● TASK GOAL
Lines that include the string "warped" are the ones to copy from the entries below.

··········

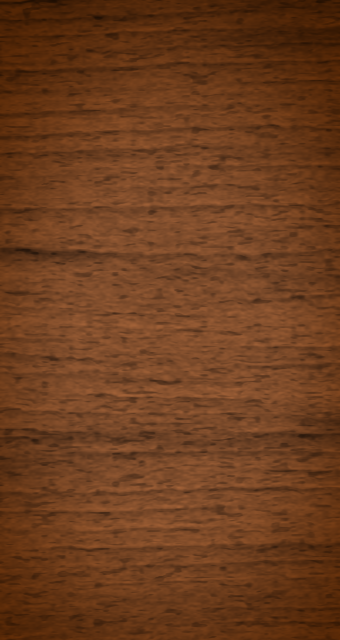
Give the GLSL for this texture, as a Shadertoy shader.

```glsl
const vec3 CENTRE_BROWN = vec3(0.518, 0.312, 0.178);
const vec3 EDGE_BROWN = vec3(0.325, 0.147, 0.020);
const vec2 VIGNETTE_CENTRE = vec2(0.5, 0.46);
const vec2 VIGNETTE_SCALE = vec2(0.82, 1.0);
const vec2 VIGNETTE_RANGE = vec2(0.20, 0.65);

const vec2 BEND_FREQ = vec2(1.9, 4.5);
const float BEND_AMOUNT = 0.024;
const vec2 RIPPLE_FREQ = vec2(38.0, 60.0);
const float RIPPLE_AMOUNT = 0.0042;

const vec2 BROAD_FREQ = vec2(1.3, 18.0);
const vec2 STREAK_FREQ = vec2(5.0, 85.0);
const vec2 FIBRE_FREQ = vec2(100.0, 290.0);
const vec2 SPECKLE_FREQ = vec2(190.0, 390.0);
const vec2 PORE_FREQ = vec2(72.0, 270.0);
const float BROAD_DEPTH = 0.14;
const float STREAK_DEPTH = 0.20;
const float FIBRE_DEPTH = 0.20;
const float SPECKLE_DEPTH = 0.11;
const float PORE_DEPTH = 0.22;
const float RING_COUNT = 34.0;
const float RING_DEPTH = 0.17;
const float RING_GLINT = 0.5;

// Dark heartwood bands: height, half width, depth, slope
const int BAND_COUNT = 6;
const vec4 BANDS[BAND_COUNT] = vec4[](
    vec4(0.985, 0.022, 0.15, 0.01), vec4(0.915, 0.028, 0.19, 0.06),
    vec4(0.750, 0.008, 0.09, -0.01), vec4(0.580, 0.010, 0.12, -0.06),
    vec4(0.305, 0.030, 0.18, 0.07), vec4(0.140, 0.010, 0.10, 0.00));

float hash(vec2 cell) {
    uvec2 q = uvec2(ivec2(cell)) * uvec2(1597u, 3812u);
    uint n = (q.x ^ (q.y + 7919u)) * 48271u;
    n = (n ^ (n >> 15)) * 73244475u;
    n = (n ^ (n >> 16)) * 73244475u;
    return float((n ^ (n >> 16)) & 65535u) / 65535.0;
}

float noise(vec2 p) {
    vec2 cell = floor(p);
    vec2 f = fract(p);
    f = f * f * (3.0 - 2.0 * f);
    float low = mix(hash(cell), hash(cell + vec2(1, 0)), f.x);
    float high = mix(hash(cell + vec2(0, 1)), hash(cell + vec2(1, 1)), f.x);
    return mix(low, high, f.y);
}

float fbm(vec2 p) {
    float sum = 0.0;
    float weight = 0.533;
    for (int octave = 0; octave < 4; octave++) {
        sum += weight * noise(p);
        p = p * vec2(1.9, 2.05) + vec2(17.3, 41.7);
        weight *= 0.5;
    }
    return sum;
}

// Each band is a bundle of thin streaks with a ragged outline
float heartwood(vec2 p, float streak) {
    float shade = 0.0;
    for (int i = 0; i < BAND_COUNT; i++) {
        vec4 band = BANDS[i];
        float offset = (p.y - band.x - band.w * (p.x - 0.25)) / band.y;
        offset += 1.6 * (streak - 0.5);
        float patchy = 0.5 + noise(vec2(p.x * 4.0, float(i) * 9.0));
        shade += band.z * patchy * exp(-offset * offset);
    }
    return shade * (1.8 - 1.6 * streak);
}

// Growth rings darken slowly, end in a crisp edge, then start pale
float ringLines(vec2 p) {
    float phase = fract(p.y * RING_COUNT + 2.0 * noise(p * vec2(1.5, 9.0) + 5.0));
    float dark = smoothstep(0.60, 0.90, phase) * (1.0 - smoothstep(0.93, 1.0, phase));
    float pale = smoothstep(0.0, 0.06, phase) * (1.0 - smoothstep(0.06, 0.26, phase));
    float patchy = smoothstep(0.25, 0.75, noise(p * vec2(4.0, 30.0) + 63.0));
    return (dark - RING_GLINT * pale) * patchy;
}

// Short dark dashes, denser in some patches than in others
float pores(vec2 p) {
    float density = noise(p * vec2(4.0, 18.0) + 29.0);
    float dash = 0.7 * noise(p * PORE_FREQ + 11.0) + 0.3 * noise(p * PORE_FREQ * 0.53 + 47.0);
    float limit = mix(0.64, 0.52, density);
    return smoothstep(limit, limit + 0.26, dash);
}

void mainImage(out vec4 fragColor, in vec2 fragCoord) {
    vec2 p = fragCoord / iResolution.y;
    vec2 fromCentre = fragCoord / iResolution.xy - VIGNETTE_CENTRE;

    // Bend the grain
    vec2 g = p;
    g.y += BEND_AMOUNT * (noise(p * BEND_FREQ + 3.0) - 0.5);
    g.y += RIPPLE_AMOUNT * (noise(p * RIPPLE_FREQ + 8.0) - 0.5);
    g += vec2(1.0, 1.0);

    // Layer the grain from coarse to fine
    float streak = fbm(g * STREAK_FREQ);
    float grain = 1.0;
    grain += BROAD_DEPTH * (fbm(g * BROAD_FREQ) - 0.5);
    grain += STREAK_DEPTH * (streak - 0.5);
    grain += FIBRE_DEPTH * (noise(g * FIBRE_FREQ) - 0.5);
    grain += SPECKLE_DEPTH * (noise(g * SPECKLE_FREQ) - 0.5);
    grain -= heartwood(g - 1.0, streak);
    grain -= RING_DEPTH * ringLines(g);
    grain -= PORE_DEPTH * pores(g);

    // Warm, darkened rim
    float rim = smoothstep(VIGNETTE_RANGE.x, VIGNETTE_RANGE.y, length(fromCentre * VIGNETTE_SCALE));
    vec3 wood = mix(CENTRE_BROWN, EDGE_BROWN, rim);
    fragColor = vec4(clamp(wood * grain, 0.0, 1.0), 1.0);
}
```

··········

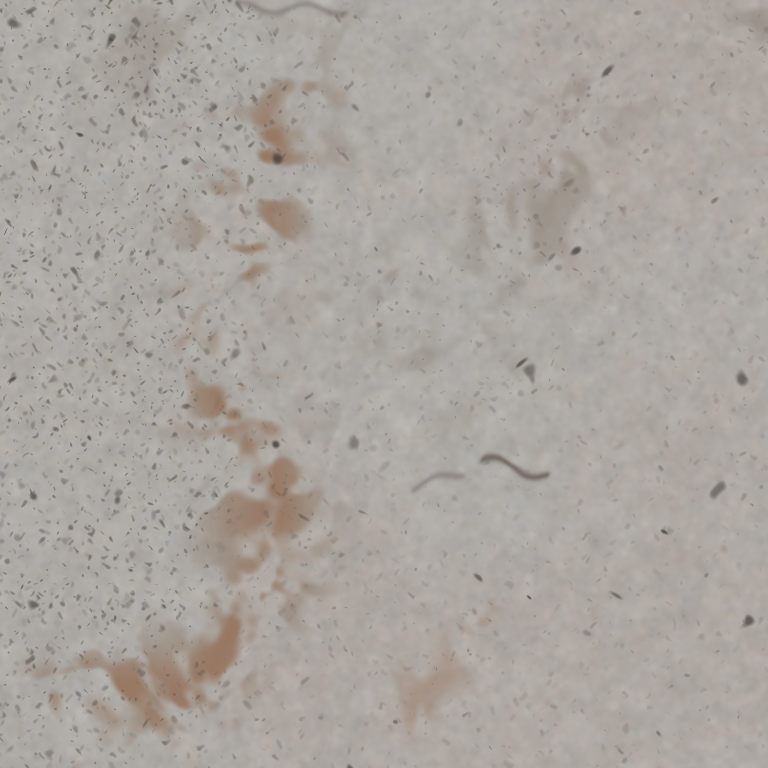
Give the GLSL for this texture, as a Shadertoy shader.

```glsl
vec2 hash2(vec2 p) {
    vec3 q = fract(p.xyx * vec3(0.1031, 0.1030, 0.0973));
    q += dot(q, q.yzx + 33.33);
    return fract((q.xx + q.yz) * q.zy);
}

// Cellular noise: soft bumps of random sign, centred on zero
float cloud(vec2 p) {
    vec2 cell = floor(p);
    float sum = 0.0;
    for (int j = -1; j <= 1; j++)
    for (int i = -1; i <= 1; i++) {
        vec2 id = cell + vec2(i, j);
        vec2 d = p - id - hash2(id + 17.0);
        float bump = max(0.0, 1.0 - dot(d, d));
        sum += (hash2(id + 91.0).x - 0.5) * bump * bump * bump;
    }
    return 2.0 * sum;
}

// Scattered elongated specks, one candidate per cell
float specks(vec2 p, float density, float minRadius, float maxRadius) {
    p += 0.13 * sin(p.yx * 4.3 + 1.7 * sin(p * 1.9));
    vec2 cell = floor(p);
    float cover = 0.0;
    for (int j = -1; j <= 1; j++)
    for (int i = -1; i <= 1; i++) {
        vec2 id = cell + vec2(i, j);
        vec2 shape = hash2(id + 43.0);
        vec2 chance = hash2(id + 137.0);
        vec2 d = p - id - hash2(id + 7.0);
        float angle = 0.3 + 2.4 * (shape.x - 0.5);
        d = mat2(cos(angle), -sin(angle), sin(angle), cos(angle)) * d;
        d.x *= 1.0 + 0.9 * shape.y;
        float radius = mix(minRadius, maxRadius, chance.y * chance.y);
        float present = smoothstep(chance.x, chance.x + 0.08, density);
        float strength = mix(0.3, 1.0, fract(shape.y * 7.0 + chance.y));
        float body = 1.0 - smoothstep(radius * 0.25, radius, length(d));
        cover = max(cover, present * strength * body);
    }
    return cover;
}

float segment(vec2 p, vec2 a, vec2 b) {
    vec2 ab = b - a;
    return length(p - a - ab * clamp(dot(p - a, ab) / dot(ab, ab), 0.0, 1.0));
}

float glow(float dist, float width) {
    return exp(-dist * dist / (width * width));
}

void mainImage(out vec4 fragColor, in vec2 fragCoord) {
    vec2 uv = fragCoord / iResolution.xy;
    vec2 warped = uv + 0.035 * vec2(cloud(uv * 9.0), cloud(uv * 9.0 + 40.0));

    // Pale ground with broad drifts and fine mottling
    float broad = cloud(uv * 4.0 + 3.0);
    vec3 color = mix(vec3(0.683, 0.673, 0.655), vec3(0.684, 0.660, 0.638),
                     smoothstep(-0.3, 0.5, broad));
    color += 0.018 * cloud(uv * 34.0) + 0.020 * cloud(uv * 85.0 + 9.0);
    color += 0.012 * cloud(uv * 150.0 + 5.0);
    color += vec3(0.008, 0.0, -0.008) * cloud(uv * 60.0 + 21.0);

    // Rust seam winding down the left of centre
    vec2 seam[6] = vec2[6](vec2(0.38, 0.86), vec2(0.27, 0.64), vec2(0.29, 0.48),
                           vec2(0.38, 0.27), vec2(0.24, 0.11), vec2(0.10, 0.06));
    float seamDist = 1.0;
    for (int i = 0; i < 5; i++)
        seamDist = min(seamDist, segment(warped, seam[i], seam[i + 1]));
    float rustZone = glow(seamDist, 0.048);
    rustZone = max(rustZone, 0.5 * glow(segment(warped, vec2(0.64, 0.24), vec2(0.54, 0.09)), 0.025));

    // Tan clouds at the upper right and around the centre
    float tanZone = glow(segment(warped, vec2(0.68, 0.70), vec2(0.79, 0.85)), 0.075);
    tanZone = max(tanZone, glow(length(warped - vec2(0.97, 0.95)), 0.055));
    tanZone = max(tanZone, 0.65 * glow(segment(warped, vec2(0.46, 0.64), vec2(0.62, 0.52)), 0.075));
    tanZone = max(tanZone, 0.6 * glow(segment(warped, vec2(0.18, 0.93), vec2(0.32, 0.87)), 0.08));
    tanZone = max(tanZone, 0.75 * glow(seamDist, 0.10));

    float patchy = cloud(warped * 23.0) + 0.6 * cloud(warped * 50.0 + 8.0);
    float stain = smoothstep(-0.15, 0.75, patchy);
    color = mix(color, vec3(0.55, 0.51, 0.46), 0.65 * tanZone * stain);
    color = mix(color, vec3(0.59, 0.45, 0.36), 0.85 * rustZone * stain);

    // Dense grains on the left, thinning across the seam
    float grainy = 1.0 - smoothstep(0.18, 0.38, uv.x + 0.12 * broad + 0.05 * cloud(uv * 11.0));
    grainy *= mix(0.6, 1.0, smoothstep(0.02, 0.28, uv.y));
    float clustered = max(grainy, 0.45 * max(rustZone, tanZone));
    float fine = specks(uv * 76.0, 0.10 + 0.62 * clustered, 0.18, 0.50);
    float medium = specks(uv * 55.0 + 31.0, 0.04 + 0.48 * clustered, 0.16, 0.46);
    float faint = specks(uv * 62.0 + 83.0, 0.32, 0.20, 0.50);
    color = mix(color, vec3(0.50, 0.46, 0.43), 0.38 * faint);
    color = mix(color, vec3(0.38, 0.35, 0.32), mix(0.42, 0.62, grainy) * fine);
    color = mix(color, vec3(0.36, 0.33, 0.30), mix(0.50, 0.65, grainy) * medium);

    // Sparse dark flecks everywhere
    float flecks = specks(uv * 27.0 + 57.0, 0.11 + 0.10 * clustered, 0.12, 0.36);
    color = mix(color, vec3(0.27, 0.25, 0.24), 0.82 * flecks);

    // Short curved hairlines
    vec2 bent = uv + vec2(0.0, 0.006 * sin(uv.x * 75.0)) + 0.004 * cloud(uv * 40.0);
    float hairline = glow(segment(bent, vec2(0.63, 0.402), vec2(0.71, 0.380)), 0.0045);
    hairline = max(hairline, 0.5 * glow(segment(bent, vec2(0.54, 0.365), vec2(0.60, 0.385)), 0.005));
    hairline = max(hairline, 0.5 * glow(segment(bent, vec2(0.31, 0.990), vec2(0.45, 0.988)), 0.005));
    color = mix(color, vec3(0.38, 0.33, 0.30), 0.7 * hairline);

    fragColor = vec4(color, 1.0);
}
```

··········

● EXERCISE ANSWER
    vec2 warped = uv + 0.035 * vec2(cloud(uv * 9.0), cloud(uv * 9.0 + 40.0));
        seamDist = min(seamDist, segment(warped, seam[i], seam[i + 1]));
    rustZone = max(rustZone, 0.5 * glow(segment(warped, vec2(0.64, 0.24), vec2(0.54, 0.09)), 0.025));
    float tanZone = glow(segment(warped, vec2(0.68, 0.70), vec2(0.79, 0.85)), 0.075);
    tanZone = max(tanZone, glow(length(warped - vec2(0.97, 0.95)), 0.055));
    tanZone = max(tanZone, 0.65 * glow(segment(warped, vec2(0.46, 0.64), vec2(0.62, 0.52)), 0.075));
    tanZone = max(tanZone, 0.6 * glow(segment(warped, vec2(0.18, 0.93), vec2(0.32, 0.87)), 0.08));
    float patchy = cloud(warped * 23.0) + 0.6 * cloud(warped * 50.0 + 8.0);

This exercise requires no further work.